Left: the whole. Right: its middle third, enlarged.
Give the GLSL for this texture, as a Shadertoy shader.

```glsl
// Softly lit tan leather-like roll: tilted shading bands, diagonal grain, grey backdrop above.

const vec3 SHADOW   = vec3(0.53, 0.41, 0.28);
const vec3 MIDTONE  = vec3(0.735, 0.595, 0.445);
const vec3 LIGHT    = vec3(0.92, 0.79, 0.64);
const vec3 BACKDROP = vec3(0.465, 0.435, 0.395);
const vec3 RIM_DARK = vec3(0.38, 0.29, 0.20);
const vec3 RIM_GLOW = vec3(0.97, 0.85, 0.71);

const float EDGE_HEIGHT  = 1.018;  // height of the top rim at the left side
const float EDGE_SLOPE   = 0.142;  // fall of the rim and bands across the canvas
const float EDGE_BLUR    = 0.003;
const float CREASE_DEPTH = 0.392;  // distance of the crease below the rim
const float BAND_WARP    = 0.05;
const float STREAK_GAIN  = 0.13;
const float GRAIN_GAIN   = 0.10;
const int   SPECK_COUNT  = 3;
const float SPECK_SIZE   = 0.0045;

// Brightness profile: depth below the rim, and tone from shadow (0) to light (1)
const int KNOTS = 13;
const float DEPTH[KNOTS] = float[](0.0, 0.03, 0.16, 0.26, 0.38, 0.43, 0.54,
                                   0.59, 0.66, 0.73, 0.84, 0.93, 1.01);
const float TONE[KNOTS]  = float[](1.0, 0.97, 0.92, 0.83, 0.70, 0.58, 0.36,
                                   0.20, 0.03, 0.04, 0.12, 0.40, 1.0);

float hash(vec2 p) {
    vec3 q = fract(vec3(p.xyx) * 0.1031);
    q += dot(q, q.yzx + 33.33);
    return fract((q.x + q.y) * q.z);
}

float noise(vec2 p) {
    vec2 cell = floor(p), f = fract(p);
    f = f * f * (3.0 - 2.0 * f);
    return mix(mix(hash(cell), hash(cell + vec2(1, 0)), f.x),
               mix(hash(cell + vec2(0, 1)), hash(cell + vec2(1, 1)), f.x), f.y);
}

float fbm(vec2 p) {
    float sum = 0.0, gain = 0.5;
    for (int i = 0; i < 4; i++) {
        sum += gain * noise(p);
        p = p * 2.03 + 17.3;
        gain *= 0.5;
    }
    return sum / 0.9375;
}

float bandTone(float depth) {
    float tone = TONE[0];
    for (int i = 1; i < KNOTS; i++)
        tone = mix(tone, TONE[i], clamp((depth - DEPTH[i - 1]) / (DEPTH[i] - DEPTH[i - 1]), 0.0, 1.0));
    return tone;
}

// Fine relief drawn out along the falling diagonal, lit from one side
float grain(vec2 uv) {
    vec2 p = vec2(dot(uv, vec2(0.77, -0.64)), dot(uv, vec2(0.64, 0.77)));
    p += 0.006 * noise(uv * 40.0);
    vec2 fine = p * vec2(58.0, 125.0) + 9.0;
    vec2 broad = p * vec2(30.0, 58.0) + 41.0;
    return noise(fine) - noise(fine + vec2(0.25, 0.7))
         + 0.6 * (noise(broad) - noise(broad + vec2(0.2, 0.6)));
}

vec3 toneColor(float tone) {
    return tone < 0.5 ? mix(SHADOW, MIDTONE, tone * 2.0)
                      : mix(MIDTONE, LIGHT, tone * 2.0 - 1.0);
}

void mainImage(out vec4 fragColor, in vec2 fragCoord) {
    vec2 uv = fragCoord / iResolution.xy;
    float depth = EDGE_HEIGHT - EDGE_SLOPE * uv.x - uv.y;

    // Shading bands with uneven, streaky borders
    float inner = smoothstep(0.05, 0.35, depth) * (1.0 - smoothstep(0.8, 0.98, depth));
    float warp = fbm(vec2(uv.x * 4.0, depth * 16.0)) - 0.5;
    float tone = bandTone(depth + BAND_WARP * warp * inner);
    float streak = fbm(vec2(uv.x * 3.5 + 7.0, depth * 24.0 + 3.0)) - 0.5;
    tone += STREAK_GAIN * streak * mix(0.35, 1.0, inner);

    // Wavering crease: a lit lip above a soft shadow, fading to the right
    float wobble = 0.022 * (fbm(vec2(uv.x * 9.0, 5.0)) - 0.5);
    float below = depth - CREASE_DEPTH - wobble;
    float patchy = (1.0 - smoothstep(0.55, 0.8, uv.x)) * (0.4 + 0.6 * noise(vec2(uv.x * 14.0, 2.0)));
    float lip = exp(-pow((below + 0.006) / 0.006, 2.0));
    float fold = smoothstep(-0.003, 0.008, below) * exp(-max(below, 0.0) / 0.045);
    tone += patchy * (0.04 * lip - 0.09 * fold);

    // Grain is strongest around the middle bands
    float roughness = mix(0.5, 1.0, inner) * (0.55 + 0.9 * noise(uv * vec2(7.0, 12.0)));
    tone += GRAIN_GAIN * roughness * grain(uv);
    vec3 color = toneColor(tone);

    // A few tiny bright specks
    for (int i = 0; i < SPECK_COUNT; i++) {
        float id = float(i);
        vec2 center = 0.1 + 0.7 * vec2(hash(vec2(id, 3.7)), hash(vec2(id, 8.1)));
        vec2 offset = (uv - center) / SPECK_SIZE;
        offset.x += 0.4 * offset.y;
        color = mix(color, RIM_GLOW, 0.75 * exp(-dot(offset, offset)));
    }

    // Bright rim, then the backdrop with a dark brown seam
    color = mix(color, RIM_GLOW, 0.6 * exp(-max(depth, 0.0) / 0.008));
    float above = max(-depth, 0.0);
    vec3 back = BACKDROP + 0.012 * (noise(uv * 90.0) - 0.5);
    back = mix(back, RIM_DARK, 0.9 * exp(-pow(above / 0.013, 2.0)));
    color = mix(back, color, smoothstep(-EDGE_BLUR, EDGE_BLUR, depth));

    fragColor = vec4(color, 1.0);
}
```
————
Task directions :: Repeat all of the records exactly.

Solution to this problem ::
Left: the whole. Right: its middle third, enlarged.
Give the GLSL for this texture, as a Shadertoy shader.

```glsl
// Softly lit tan leather-like roll: tilted shading bands, diagonal grain, grey backdrop above.

const vec3 SHADOW   = vec3(0.53, 0.41, 0.28);
const vec3 MIDTONE  = vec3(0.735, 0.595, 0.445);
const vec3 LIGHT    = vec3(0.92, 0.79, 0.64);
const vec3 BACKDROP = vec3(0.465, 0.435, 0.395);
const vec3 RIM_DARK = vec3(0.38, 0.29, 0.20);
const vec3 RIM_GLOW = vec3(0.97, 0.85, 0.71);

const float EDGE_HEIGHT  = 1.018;  // height of the top rim at the left side
const float EDGE_SLOPE   = 0.142;  // fall of the rim and bands across the canvas
const float EDGE_BLUR    = 0.003;
const float CREASE_DEPTH = 0.392;  // distance of the crease below the rim
const float BAND_WARP    = 0.05;
const float STREAK_GAIN  = 0.13;
const float GRAIN_GAIN   = 0.10;
const int   SPECK_COUNT  = 3;
const float SPECK_SIZE   = 0.0045;

// Brightness profile: depth below the rim, and tone from shadow (0) to light (1)
const int KNOTS = 13;
const float DEPTH[KNOTS] = float[](0.0, 0.03, 0.16, 0.26, 0.38, 0.43, 0.54,
                                   0.59, 0.66, 0.73, 0.84, 0.93, 1.01);
const float TONE[KNOTS]  = float[](1.0, 0.97, 0.92, 0.83, 0.70, 0.58, 0.36,
                                   0.20, 0.03, 0.04, 0.12, 0.40, 1.0);

float hash(vec2 p) {
    vec3 q = fract(vec3(p.xyx) * 0.1031);
    q += dot(q, q.yzx + 33.33);
    return fract((q.x + q.y) * q.z);
}

float noise(vec2 p) {
    vec2 cell = floor(p), f = fract(p);
    f = f * f * (3.0 - 2.0 * f);
    return mix(mix(hash(cell), hash(cell + vec2(1, 0)), f.x),
               mix(hash(cell + vec2(0, 1)), hash(cell + vec2(1, 1)), f.x), f.y);
}

float fbm(vec2 p) {
    float sum = 0.0, gain = 0.5;
    for (int i = 0; i < 4; i++) {
        sum += gain * noise(p);
        p = p * 2.03 + 17.3;
        gain *= 0.5;
    }
    return sum / 0.9375;
}

float bandTone(float depth) {
    float tone = TONE[0];
    for (int i = 1; i < KNOTS; i++)
        tone = mix(tone, TONE[i], clamp((depth - DEPTH[i - 1]) / (DEPTH[i] - DEPTH[i - 1]), 0.0, 1.0));
    return tone;
}

// Fine relief drawn out along the falling diagonal, lit from one side
float grain(vec2 uv) {
    vec2 p = vec2(dot(uv, vec2(0.77, -0.64)), dot(uv, vec2(0.64, 0.77)));
    p += 0.006 * noise(uv * 40.0);
    vec2 fine = p * vec2(58.0, 125.0) + 9.0;
    vec2 broad = p * vec2(30.0, 58.0) + 41.0;
    return noise(fine) - noise(fine + vec2(0.25, 0.7))
         + 0.6 * (noise(broad) - noise(broad + vec2(0.2, 0.6)));
}

vec3 toneColor(float tone) {
    return tone < 0.5 ? mix(SHADOW, MIDTONE, tone * 2.0)
                      : mix(MIDTONE, LIGHT, tone * 2.0 - 1.0);
}

void mainImage(out vec4 fragColor, in vec2 fragCoord) {
    vec2 uv = fragCoord / iResolution.xy;
    float depth = EDGE_HEIGHT - EDGE_SLOPE * uv.x - uv.y;

    // Shading bands with uneven, streaky borders
    float inner = smoothstep(0.05, 0.35, depth) * (1.0 - smoothstep(0.8, 0.98, depth));
    float warp = fbm(vec2(uv.x * 4.0, depth * 16.0)) - 0.5;
    float tone = bandTone(depth + BAND_WARP * warp * inner);
    float streak = fbm(vec2(uv.x * 3.5 + 7.0, depth * 24.0 + 3.0)) - 0.5;
    tone += STREAK_GAIN * streak * mix(0.35, 1.0, inner);

    // Wavering crease: a lit lip above a soft shadow, fading to the right
    float wobble = 0.022 * (fbm(vec2(uv.x * 9.0, 5.0)) - 0.5);
    float below = depth - CREASE_DEPTH - wobble;
    float patchy = (1.0 - smoothstep(0.55, 0.8, uv.x)) * (0.4 + 0.6 * noise(vec2(uv.x * 14.0, 2.0)));
    float lip = exp(-pow((below + 0.006) / 0.006, 2.0));
    float fold = smoothstep(-0.003, 0.008, below) * exp(-max(below, 0.0) / 0.045);
    tone += patchy * (0.04 * lip - 0.09 * fold);

    // Grain is strongest around the middle bands
    float roughness = mix(0.5, 1.0, inner) * (0.55 + 0.9 * noise(uv * vec2(7.0, 12.0)));
    tone += GRAIN_GAIN * roughness * grain(uv);
    vec3 color = toneColor(tone);

    // A few tiny bright specks
    for (int i = 0; i < SPECK_COUNT; i++) {
        float id = float(i);
        vec2 center = 0.1 + 0.7 * vec2(hash(vec2(id, 3.7)), hash(vec2(id, 8.1)));
        vec2 offset = (uv - center) / SPECK_SIZE;
        offset.x += 0.4 * offset.y;
        color = mix(color, RIM_GLOW, 0.75 * exp(-dot(offset, offset)));
    }

    // Bright rim, then the backdrop with a dark brown seam
    color = mix(color, RIM_GLOW, 0.6 * exp(-max(depth, 0.0) / 0.008));
    float above = max(-depth, 0.0);
    vec3 back = BACKDROP + 0.012 * (noise(uv * 90.0) - 0.5);
    back = mix(back, RIM_DARK, 0.9 * exp(-pow(above / 0.013, 2.0)));
    color = mix(back, color, smoothstep(-EDGE_BLUR, EDGE_BLUR, depth));

    fragColor = vec4(color, 1.0);
}
```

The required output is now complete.